For me, independence is all about opportunity.
Opportunity to raise the quality of our own democratic rights, making every future national election vote we personally cast significantly more important.
Opportunity to help create a modern, vibrant and inclusive nation, with fairness, equality and respect at the heart of its ambition.
Opportunity, not to blame anyone else or forget our neighbours or our joint past together, but to build better relationships with friends and colleagues in England, Wales and Northern Ireland.
Opportunity to step out into the wider world too, as a friendly, welcoming and internationalist nation, and to play our part and take on responsibility for the often difficult challenges the world faces together. Not through force and bravado, but through dialogue, debate and the building up and maintaining of trust.
Opportunity to help shape our wee bit of the world into something we can truly be proud of – not a flag or a national anthem, but a happier, fairer and more inclusive society.
Grand words, perhaps. But this is a chance – and a very rare or unique one at that – to start to achieve grand things. And it can, and must, be only the start of a process which sees all of the people who live in Scotland take part and use this democratic right we all have. A democratic right that we’re fortunate enough to enjoy, and we must always remember that.
Democracy and the right to vote were key themes in the last century. People gave their very lives for those rights, all over the world, and in some parts of the world, people in less fortunate positions than ourselves still do today.
We have other, more fundamental and inalienable rights of course, but democracy and the right to vote is, in my opinion, one of our greatest achievements as a species, possibly even the most precious human accomplishment to date.
But having the right to vote isn’t the end of the story, not by any means. As with independence itself, it’s merely the start, and can always be improved upon.
Take our right to vote in the context of this independence campaign, and the possibility of having an independent Scotland.
On a personal level, each and every person living in Scotland, who is eligible to vote, will automatically see their vote mean more with independence. That’s not an unfounded assertion or a distant fantasy, that’s fact.
Your vote, rather than being 1-in-46 million, becomes 1-in-4 million. Overnight.
Now, that may seem a rather vague and slightly irrelevant vague concept – such high numbers don’t mean much at the level of the individual, even if one is only a small fraction of the other. But it is an eleven-fold increase in the importance of your one vote. For every future general election. You make your vote mean that much more, simply by putting an ‘x’ next to Yes.
Similarly, the importance of your vote is also increased by the fact that, instead of electing one of 650 MPs to Westminster, you’ll be voting for one of only 129 at Holyrood. That’s another five-fold improvement in your personal right to vote.
Who did you vote for in the last House of Lords election? Oh that’s right, none of us did. It’s an unelected house, with no real accountability to us, the electorate. For people living in Scotland, that will be gone, overnight.
These are positive changes that aren’t reliant on what party wins the first independent Scottish general election, or post-referendum negotiations with the rest of the UK – they’re automatic, they will happen.

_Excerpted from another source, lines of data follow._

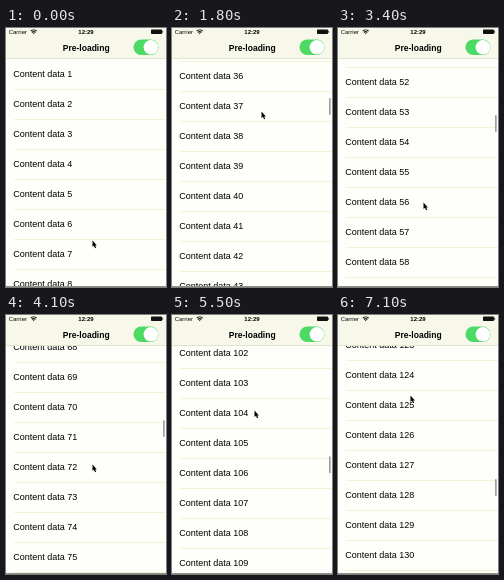
Recreate the animation shown at these times as an HTML page with a canvas. Size 160 by 259 pixels, loop 7200 ms.

```html
<!DOCTYPE html>
<html lang="en">
<head>
<meta charset="utf-8">
<title>Pre-loading</title>
<style>
html, body { margin: 0; width: 100%; height: 100%; overflow: hidden; background: #fefefb; }
canvas { display: block; width: 160px; height: 259px; }
</style>
</head>
<body>
<canvas id="stage" width="160" height="259"></canvas>
<script>
const ctx = document.getElementById('stage').getContext('2d');
const LOOP = 7200, STEP = 100, ROW = 30, HEADER = 31;
const FONT = '"Liberation Sans", Arial, sans-serif';

// time, scroll offset, pointer x, pointer y
const keys = [
  [0, 0, 86, 212],
  [900, 682, 103, 137],
  [1800, 1048, 89, 83],
  [3400, 1522, 85, 174],
  [4800, 2586, 86, 110],
  [6100, 3363, 78, 87],
  [7100, 3676, 72, 80]
];

function slope(i, col) {
  const a = keys[Math.max(0, i - 1)], b = keys[Math.min(keys.length - 1, i + 1)];
  return i === 0 ? 0 : (b[col] - a[col]) / (b[0] - a[0]);
}

// Cubic Hermite curve through the keys
function valueAt(time, col) {
  let i = 0;
  while (i < keys.length - 2 && time >= keys[i + 1][0]) i++;
  const a = keys[i], b = keys[i + 1], span = b[0] - a[0];
  const u = (time - a[0]) / span, v = 1 - u;
  return a[col] * (1 + 2 * u) * v * v + b[col] * u * u * (3 - 2 * u)
    + span * u * v * (slope(i, col) * v - slope(i + 1, col) * u);
}

function box(x, y, w, h, color, radius = 0) {
  ctx.fillStyle = color;
  ctx.beginPath();
  ctx.roundRect(x, y, w, h, radius);
  ctx.fill();
}

function label(text, x, y, font, align = 'left') {
  ctx.fillStyle = '#000';
  ctx.font = `${font} ${FONT}`;
  ctx.textAlign = align;
  ctx.fillText(text, x, y);
}

function drawRows(scroll, time) {
  const first = Math.max(1, Math.floor(scroll / ROW));
  const fade = Math.min(1, Math.max(0, (time - 740) / 400));
  for (let n = first; n < first + 11; n++) {
    const y = HEADER + (n - 1) * ROW - scroll;
    ctx.globalAlpha = n > 20 && n < 28 ? fade : 1;
    label('Content data ' + n, 7.2, y + 17.5, '9px');
    ctx.globalAlpha = 1;
    box(8, y + ROW, 152, 1, '#f3f2d2');
  }
}

function drawWifi(x, y) {
  ctx.strokeStyle = '#111';
  ctx.lineWidth = 1.1;
  for (const r of [0.6, 2.4, 4.2]) {
    ctx.beginPath();
    ctx.arc(x, y, r, -Math.PI * 0.75, -Math.PI * 0.25);
    ctx.stroke();
  }
}

function drawHeader() {
  box(0, 0, 160, HEADER, '#f8f8ea');
  box(0, HEADER - 0.5, 160, 0.5, '#d0cfbc');
  label('Carrier', 2.7, 6, '6px');
  drawWifi(27.7, 6.2);
  label('12:29', 80, 6, 'bold 6px', 'center');
  box(145, 1.5, 11, 4.5, '#111', 0.7);
  box(156.3, 2.8, 0.8, 2, '#111');
  label('Pre-loading', 80.2, 23, 'bold 8.5px', 'center');
  box(127.5, 11.5, 25, 15.5, '#4cd964', 7.75);
  box(137.6, 12, 14.6, 14.6, '#fff', 7.3);
}

function drawPointer(x, y) {
  const arrow = new Path2D('M0.5 0.5V7L1.9 5.8L3.1 8.2L4.2 7.7L3.1 5.4H4.9Z');
  ctx.save();
  ctx.translate(x, y);
  ctx.strokeStyle = '#fff';
  ctx.lineWidth = 1;
  ctx.stroke(arrow);
  ctx.fillStyle = '#000';
  ctx.fill(arrow);
  ctx.restore();
}

function draw(now) {
  const time = Math.floor((now % LOOP) / STEP) * STEP;
  const [scroll, x, y] = [1, 2, 3].map(col => Math.round(valueAt(time, col)));
  box(0, 0, 160, 259, '#fefefb');
  drawRows(scroll, time);
  if (scroll > 0) box(157, 32.5 + scroll * 0.0358, 1.7, 17, '#a0a09c', 0.8);
  drawHeader();
  box(0, 258, 160, 1, '#8f8f86');
  drawPointer(x, y);
  requestAnimationFrame(draw);
}
requestAnimationFrame(draw);
</script>
</body>
</html>
```
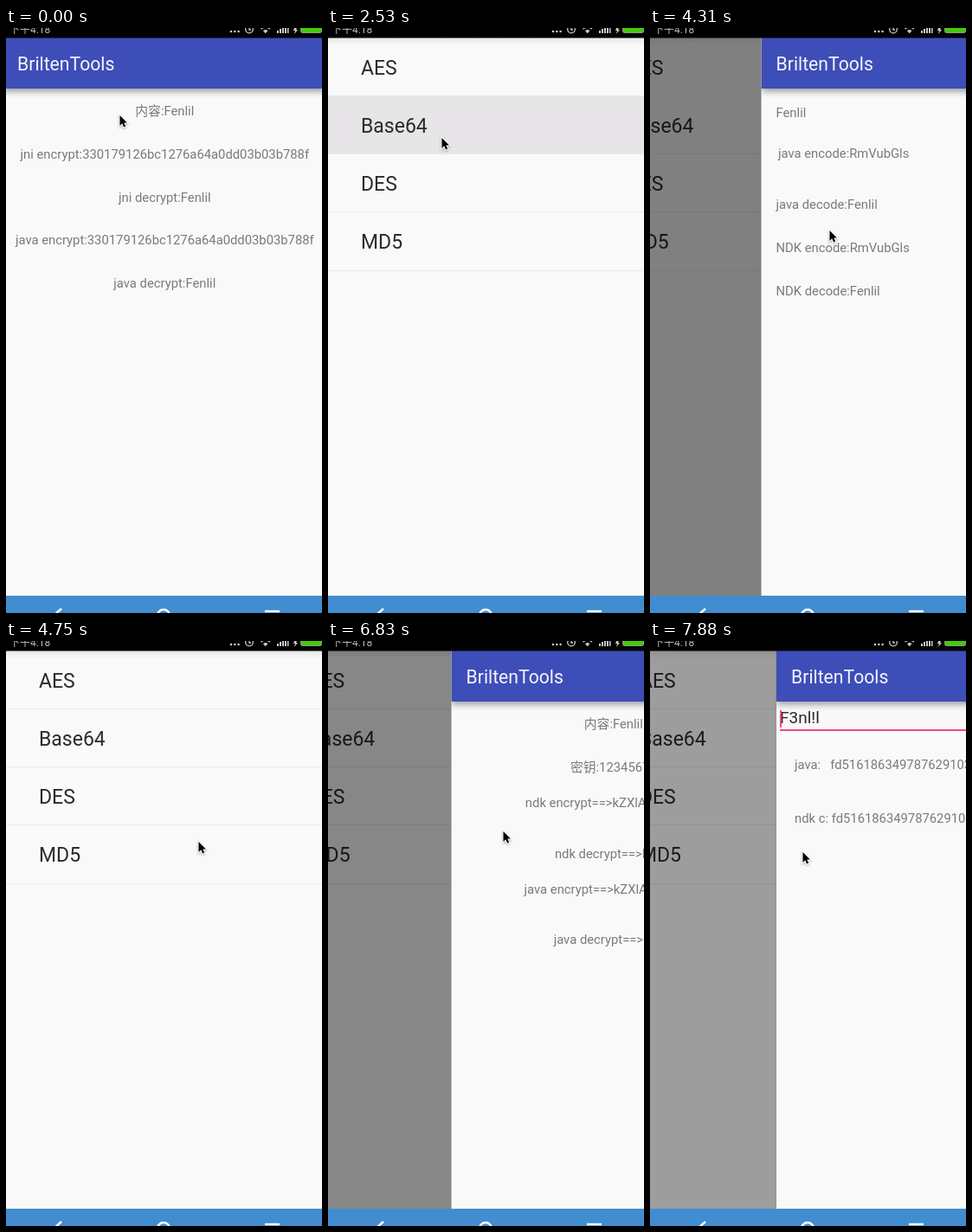
An HTML page that plays this animation: 365 by 676 pixels, repeating every 8000 ms.

```html
<!DOCTYPE html>
<html lang="zh">
<head>
<meta charset="utf-8">
<title>Cipher demo</title>
<style>
html, body { margin: 0; width: 100%; height: 100%; overflow: hidden; background: #000; }
body { font-family: Roboto, "Noto Sans CJK SC", "Noto Sans CJK", sans-serif; }
#stage { position: relative; width: 365px; height: 676px; overflow: hidden; background: #f9f9f9; }
#list, #dim, .page { position: absolute; top: 11px; height: 645px; }
#list { left: 0; width: 480px; background: linear-gradient(#e6e6e6, #f9f9f9 9px); }
#dim { left: 0; width: 365px; background: #000; }
.row { position: absolute; left: 0; width: 100%; height: 67.3px; box-sizing: border-box; border-bottom: 1px solid #e9e9e9;
  padding-left: 38px; line-height: 70px; font-size: 23px; color: #2b2b2b; }
.row.on { background: #e7e5e7; }
.page { left: -4.5px; width: 373px; overflow: hidden; background: #f9f9f9; box-shadow: 0 0 2px rgba(0,0,0,.2); }
.bar { position: absolute; left: 0; top: 0; width: 373px; height: 59px; background: #3e4eb8; box-shadow: 0 3px 8px rgba(0,0,0,.4); }
.bar span { position: absolute; left: 17.5px; top: 16px; line-height: 30px; font-size: 21.2px; color: #f4f5fc; }
.line { position: absolute; line-height: 20px; font-size: 14.8px; color: #7a7a7a; white-space: pre; }
.mid { left: 0; width: 375.6px; text-align: center; }
.field { font-size: 19px; color: #2a2a2a; }
.under { position: absolute; left: 4.5px; top: 91px; width: 369px; height: 2px; background: #f5497f; }
.caret { position: absolute; left: 4.5px; top: 69px; width: 2px; height: 20px; background: #f5497f; }
#chrome, #cursor { position: absolute; left: 0; top: 0; }
#cursor { filter: drop-shadow(0 1px 1px rgba(0,0,0,.3)); overflow: visible; }
</style>
</head>
<body>
<div id="stage">
  <div id="list"></div>
  <div id="dim"></div>
  <svg id="chrome" width="365" height="676">
    <rect width="365" height="11.5" fill="#000"/>
    <text x="4" y="5.500" font-size="12" fill="#bdbdbd">下午4:18</text>
    <g fill="#c9c9c9">
      <circle cx="260" cy="4" r="1.3"/><circle cx="264.3" cy="4" r="1.3"/><circle cx="268.6" cy="4" r="1.3"/>
      <path d="M313 3h2v3h-2zM316 1h2v5h-2zM319 0h2v6h-2zM322 0h2v6h-2zM325 0h1.5v6h-1.5z"/>
      <path d="M333 0h3l-1 2h2l-4 5 1-4h-2z"/>
      <path d="M297 3.2q2.7-2.2 5.4 0l-2.7 3z"/>
    </g>
    <g fill="none" stroke="#c9c9c9" stroke-width="1.3">
      <circle cx="281" cy="1.5" r="4.3"/><path d="M281 0v2h2M294.500 1.200q5.200-4 10.400 0"/>
    </g>
    <rect x="340.5" y="-6" width="24" height="11.5" rx="2" fill="#43c90b" stroke="#8f9a8c"/>
    <rect y="656" width="365" height="20" fill="#428dcf"/>
    <g fill="none" stroke="#fff" stroke-width="2.4">
      <path d="M64 671l-9 8"/><circle cx="182" cy="679" r="7"/><path d="M299 674h17"/>
    </g>
  </svg>
  <svg id="cursor" width="14" height="20">
    <path d="M0 0V14.500L3.300 11.400 5.600 16.600 8.200 15.500 6 10.400H10.300Z" transform="translate(.5 1) scale(.82)"
      fill="#000" stroke="#fff" stroke-width="2.4" paint-order="stroke"/>
  </svg>
</div>
<script>
const LOOP = 8000, STEP = 148.5, WIDTH = 365;
const TITLE = 'BriltenTools', NAME = 'Fenlil';
const HEX = '330179126bc1276a64a0dd03b03b788f';
const HASH = 'fd516186349787629103a7c04be52d18';

const $ = id => document.getElementById(id);
const add = (parent, cls, text = '') => {
  const el = document.createElement('div');
  el.className = cls;
  el.textContent = text;
  return parent.appendChild(el);
};
// y is the middle of the line on the stage; x is omitted for centred lines
const line = (page, text, y, x, cls = '') => {
  const el = add(page, `line ${x === undefined ? 'mid' : cls}`, text);
  el.style.top = y - 21 + 'px';
  if (x !== undefined) el.style.left = x + 4.5 + 'px';
};
const makePage = fill => {
  const page = add($('stage'), 'page');
  const bar = add(page, 'bar');
  bar.appendChild(document.createElement('span')).textContent = TITLE;
  fill(page);
  $('stage').insertBefore(page, $('chrome'));
  return page;
};

const rows = ['AES', 'Base64', 'DES', 'MD5'].map((name, i) => {
  const row = add($('list'), 'row', name);
  row.style.top = i * 67.3 + 0.5 + 'px';
  return row;
});

const aes = makePage(p => {
  line(p, '内容:' + NAME, 95.5);
  ['jni', 'java'].forEach((kind, i) => {
    line(p, `${kind} encrypt:${HEX}`, 145.5 + i * 99.5);
    line(p, `${kind} decrypt:${NAME}`, 195.5 + i * 99.5);
  });
});
const base64 = makePage(p => {
  line(p, NAME, 97.5, 13);
  line(p, 'java encode:RmVubGls', 145, 15.5);
  line(p, 'java decode:' + NAME, 203.5, 13);
  line(p, 'NDK encode:RmVubGls', 253.5, 13);
  line(p, 'NDK decode:' + NAME, 303.5, 13);
});
const des = makePage(p => {
  line(p, '内容:' + NAME, 95.5);
  line(p, '密钥:12345678', 145.5);
  ['ndk', 'java'].forEach((kind, i) => {
    line(p, kind + ' encrypt==>kZXlARHCBK4=', 187 + i * 99.5);
    line(p, `${kind} decrypt==>${NAME}`, 245.5 + i * 99.5);
  });
});
const md5 = makePage(p => {
  line(p, 'F3nl!l', 88.5, 0, 'field');
  add(p, 'under');
  add(p, 'caret');
  line(p, 'java:   ' + HASH, 143, 17);
  line(p, 'ndk c: ' + HASH, 204.5, 17);
});

// Times below are counted in steps
const ENTER = [150, 32.5, 0];
const visits = [
  { page: aes, enter: -3, drag: 11, pull: [20, 200] },
  { page: base64, enter: 18, drag: 29, pull: [132.5, 260, 345] },
  { page: des, enter: 36, drag: 46, pull: [146.5, 270, 345] },
  { page: md5, enter: 53, drag: 99, pull: [] }
];
const presses = [[17, 1], [35, 2], [52, 3]];
const path = [
  [0, 131, 100], [1, 137, 106], [5, 137, 106], [10, 223, 321], [11, 110, 262],
  [12, 180, 240], [13, 187, 236], [14, 165, 190], [15, 131, 126], [20, 131, 126],
  [23, 78, 228], [28, 78, 228], [29, 207, 233], [32, 222, 231], [33, 222, 231],
  [34, 147, 192], [38, 147, 192], [41, 60, 214], [45, 60, 214], [46, 202, 219],
  [49, 214, 222], [50, 214, 222], [51, 176, 243], [54, 176, 243]
];

const cursorAt = n => {
  const i = Math.max(1, path.findIndex(k => k[0] >= n));
  const [t0, x0, y0] = path[i - 1], [t1, x1, y1] = path[i];
  const f = (n - t0) / (t1 - t0);
  return [x0 + (x1 - x0) * f, y0 + (y1 - y0) * f];
};

function draw(n) {
  let shift = 0, dim = 0;
  for (const { page, enter, drag, pull } of visits) {
    const pulled = n >= drag;
    const shown = n >= enter && n < drag + pull.length;
    page.style.display = shown ? '' : 'none';
    if (!shown) continue;
    const x = pulled ? pull[n - drag] : ENTER[n - enter] || 0;
    const cover = 1 - x / WIDTH;
    shift = -(pulled ? 101 : 85) * cover;
    dim = (pulled ? 0.765 : 0.63) * cover;
    page.style.transform = `translateX(${x}px)`;
  }
  $('list').style.transform = `translateX(${shift}px)`;
  $('dim').style.opacity = dim;
  rows.forEach((row, i) => row.classList.toggle('on', presses.some(p => p[0] === n && p[1] === i)));
  const [cx, cy] = cursorAt(n);
  $('cursor').style.transform = `translate(${cx}px, ${cy}px)`;
}

const start = performance.now();
function tick() {
  const t = (performance.now() - start) % LOOP;
  draw(Math.min(53, Math.floor((t + 8) / STEP)));
  requestAnimationFrame(tick);
}
tick();
</script>
</body>
</html>
```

After our automatic gains with our domestic parliament, we then come to the EU.
Some people love the EU, others aren’t so keen. But that’s not the issue here, and it’s not the issue for this referendum. I’m not going to engage with scaremongering unionists on whether or not we’ll be in the EU – that’s been dealt with satisfactorily by plenty of experts already.
What is worth bearing in mind for this referendum though is the improvement in our say at the European level.
At the moment, Scotland has 6 MEPs, and the Scottish Government is very much secondary to the UK Government in dealing with and negotiating within Europe. They haven’t even been allowed to request clarification over our position as an independent member state, for example. And the UK Government refused to use its ability to seek that clarification.
An independent Scotland, with EU membership, is most likely to see the number of MEPs we elect more than double, to 13. Why? Because that’s the number that similarly sized states are allocated.
At the moment, the 5.3 million people of Scotland are represented by the same number of MEPs as the 450,000 citizens of Malta. That’s fewer people than live in Edinburgh.
Denmark, Finland and Slovakia – all of which have populations similar to that of Scotland – elect 13 MEPs each.
At the moment, we’re obviously considered part of the UK, and with the positive weighting system employed for European Parliament elections, larger national populations elect proportionately fewer representatives. That’s the way it must be, otherwise the whole system simply wouldn’t work at all.
But when you consider that most of our domestic legislation comes from the Scottish Parliament, it seems rather out of balance that we only elect 6 MEPs, and that the Scottish Parliament is effectively meaningless in Europe.
We can fix that with a Yes vote.
With all of these, we can redress the balance in favour of our democratic rights – in our favour, and for those that come after us.
Please don’t underestimate democracy, what has been done to achieve it and the improvements that we can make to it. Don’t waste this rare chance.